> Problem description
Records follow. Select each line holding "states".

> Data shown
○ ○ ○ ○ ○
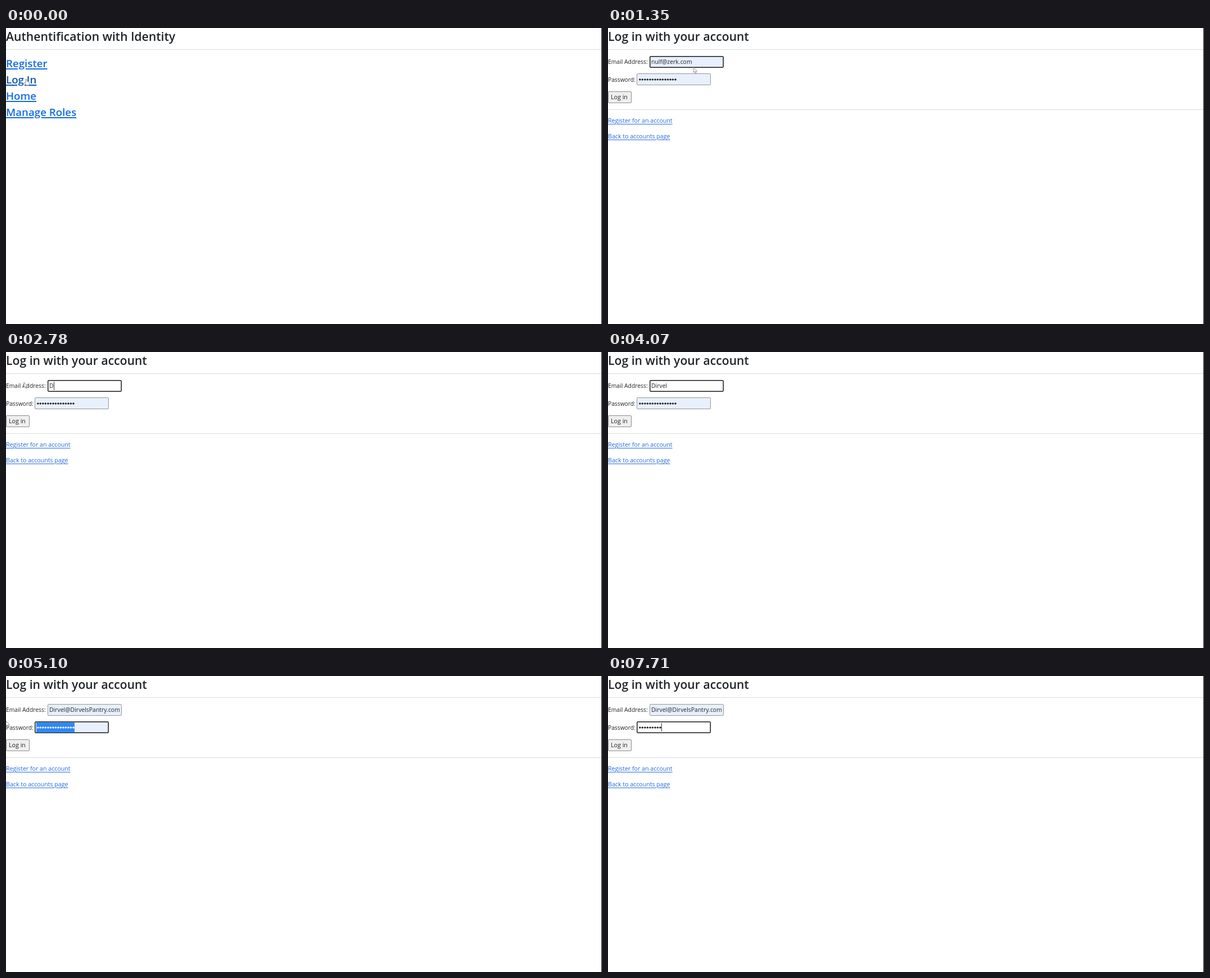
These frames come from a looping animation (1061x528 px, 8000 ms). An HTML page:

```html
<!DOCTYPE html>
<html lang="en">
<head>
<meta charset="utf-8">
<title>Log in</title>
<style>
html, body { margin: 0; width: 100%; height: 100%; overflow: hidden; background: #fff; }
#stage { position: relative; width: 1061px; height: 528px; overflow: hidden;
  font-family: "Open Sans", "Noto Sans", sans-serif; color: #212529; }
#stage * { position: absolute; box-sizing: border-box; }
.text { line-height: 17px; white-space: pre; }
.title { font-weight: 600; }
.link { color: #226bdb; text-decoration: underline 1px; text-underline-offset: 1.5px; }
.menu { color: #126be3; font-weight: 600; text-decoration: underline 1.5px; text-underline-offset: 2px; }
.hover { color: #0a56b0; }
.rule { left: 0; width: 1060px; height: 1px; background: #dadada; }
.edge { left: 1060px; top: 0; width: 1px; height: 528px; background: #000; }
.field { width: 132px; height: 21px; border: 1px solid #959595; border-radius: 2px; background: #fff; }
.field.filled { background: #e8f0fe; }
.field.focus { border-color: #181818; box-shadow: inset 0 0 0 .5px #181818; }
.button { left: 0; top: 113px; width: 42px; height: 21px; border: 1px solid #8c8c8c;
  border-radius: 2px; background: #efefef; }
#dots { left: 54px; top: 83px; height: 18px; color: #1c1c1c;
  background: radial-gradient(circle at 2.8px 9px, currentColor 1.3px, transparent 1.9px) 0 0 / 4.53px 18px; }
#email.selected, #dots.selected { color: #fff; background-color: #2f88f4; }
#caret { width: 1px; height: 15px; background: #333; }
svg { left: 0; top: 0; overflow: visible; fill: #fff; stroke: #888; stroke-width: .9; stroke-linejoin: round; }
</style>
</head>
<body>
<div id="stage">
  <div id="menu"></div>
  <div id="login">
    <div id="emailBox" class="field" style="left:74px;top:50px"></div>
    <div id="passBox" class="field" style="left:51px;top:81px"></div>
    <div class="button"></div>
    <div class="rule" style="top:145px"></div>
    <div id="dots"></div>
  </div>
  <div class="rule" style="top:38px"></div>
  <div class="edge"></div>
  <div id="caret"></div>
  <svg width="12" height="14">
    <path id="arrow" d="M0 0V9.5L2.2 7.6L3.7 11L5.2 10.4L3.8 7.1H6.6Z"/>
    <path id="hand" d="M-1 6V.6Q0-.4 1 .6V4L5 5Q6 5.5 5.6 8L5 11H0L-3.5 6.8Q-3 5.6-1 7.2Z"/>
    <path id="beam" d="M-2-5H2M0-5V5M-2 5H2"/>
  </svg>
</div>
<script>
const LOOP = 8000;
const DOT = 4.53;
const NAME = 'Dirvel';
const FULL = NAME + '@DirvelsPantry.com';
const $ = id => document.getElementById(id);

function addText(parent, x, baseline, size, value, style = '') {
  const el = document.createElement('span');
  el.className = 'text ' + style;
  el.textContent = value;
  const top = Math.ceil(baseline - 8.5 - size * .388);
  el.style.cssText = `left:${x}px;top:${top}px;font-size:${size}px`;
  $(parent).append(el);
  return el;
}

addText('menu', 0, 22, 21.2, 'Authentification with Identity', 'title');
['Register', 'Log In', 'Home', 'Manage Roles'].forEach((label, i) =>
  addText('menu', 0, 69 + 29 * i, 18.7, label, i === 1 ? 'menu hover' : 'menu'));

addText('login', 0, 22, 21.2, 'Log in with your account', 'title');
addText('login', 0, 64, 10.35, 'Email Address:');
addText('login', 0, 96, 10.25, 'Password:');
addText('login', 5, 127, 10.7, 'Log in');
addText('login', 0, 169, 10.65, 'Register for an account', 'link');
addText('login', 0, 197, 10.65, 'Back to accounts page', 'link');
const email = addText('login', 77, 64, 10.45, '');
email.id = 'email';

// Each step lists only what changes; mouse is [shape, x, y].
const steps = [
  [0, { page: 'menu', mouse: ['hand', 36, 91], email: '', dots: 0, focus: 'email', caret: false,
        emailFilled: false, passFilled: false, emailSelected: false, passSelected: false }],
  [630, { page: 'login', mouse: null, caret: true }],
  [720, { email: 'nulf@zerk.com', dots: 15, emailFilled: true, passFilled: true, caret: false }],
  [920, { mouse: ['arrow', 60, 106] }],
  [1020, { mouse: ['arrow', 85, 90] }],
  [1120, { mouse: ['arrow', 106, 80] }],
  [1200, { mouse: ['arrow', 130, 77] }],
  [1270, { mouse: ['arrow', 146, 73] }],
  [1350, { mouse: ['arrow', 152, 70] }],
  [1470, { mouse: ['beam', 152, 63] }],
  [1570, { mouse: ['beam', 149, 61] }],
  [1670, { mouse: ['beam', 147, 60] }],
  [1940, { mouse: ['beam', 100, 63] }],
  [2000, { mouse: ['arrow', 30, 76], emailSelected: true }],
  [2070, { mouse: ['arrow', 1, 84] }],
  [2780, { mouse: ['arrow', 32, 54], email: NAME[0], emailSelected: false, emailFilled: false, caret: true }],
  [2930, { mouse: null, email: NAME.slice(0, 2) }],
  ...[3, 4, 5, 6].map(n => [2930 + (n - 2) * 137.5, { email: NAME.slice(0, n) }]),
  [4000, { caret: false }],
  ...[7, 8, 9, 10].map(n => [4310 + (n - 7) * 140, { email: FULL.slice(0, n), caret: true }]),
  [4880, { email: FULL, emailFilled: true, caret: false }],
  [5020, { focus: 'pass', passSelected: true }],
  [5100, { mouse: ['arrow', 0, 80] }],
  [5930, { dots: 1, passSelected: false, passFilled: false, caret: true }],
  [6090, { dots: 2 }],
  [6250, { dots: 3 }],
  [6660, { dots: 4, mouse: null }],
  ...[5, 6, 7, 8].map(n => [6660 + (n - 4) * 225, { dots: n }]),
  [7710, { dots: 9 }]
];

const states = [];
for (const [time, change] of steps) {
  const last = states[states.length - 1];
  states.push({ ...last, ...change, time });
}

const show = (el, on) => { el.style.display = on ? '' : 'none'; };

function draw(s) {
  show($('menu'), s.page === 'menu');
  show($('login'), s.page === 'login');
  email.textContent = s.email;
  email.classList.toggle('selected', s.emailSelected);
  $('dots').style.width = s.dots * DOT + 'px';
  $('dots').classList.toggle('selected', s.passSelected);
  $('emailBox').classList.toggle('filled', s.emailFilled);
  $('passBox').classList.toggle('filled', s.passFilled);
  $('emailBox').classList.toggle('focus', s.focus === 'email');
  $('passBox').classList.toggle('focus', s.focus === 'pass');

  const inEmail = s.focus === 'email';
  const end = inEmail ? 77 + email.getBoundingClientRect().width : 54 + s.dots * DOT;
  show($('caret'), s.caret);
  $('caret').style.left = Math.round(end) + 'px';
  $('caret').style.top = (inEmail ? 53 : 84) + 'px';

  for (const shape of ['arrow', 'hand', 'beam']) {
    const on = s.mouse && s.mouse[0] === shape;
    show($(shape), on);
    if (on) $(shape).setAttribute('transform', `translate(${s.mouse[1]} ${s.mouse[2]})`);
  }
}

let current;
const start = performance.now();
function tick() {
  const t = (performance.now() - start) % LOOP;
  const state = states.filter(s => s.time <= t).pop();
  if (state !== current) draw(current = state);
  requestAnimationFrame(tick);
}
tick();
</script>
</body>
</html>
```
○ ○ ○ ○ ○
> Your solution
const states = [];
  const last = states[states.length - 1];
  states.push({ ...last, ...change, time });
  const state = states.filter(s => s.time <= t).pop();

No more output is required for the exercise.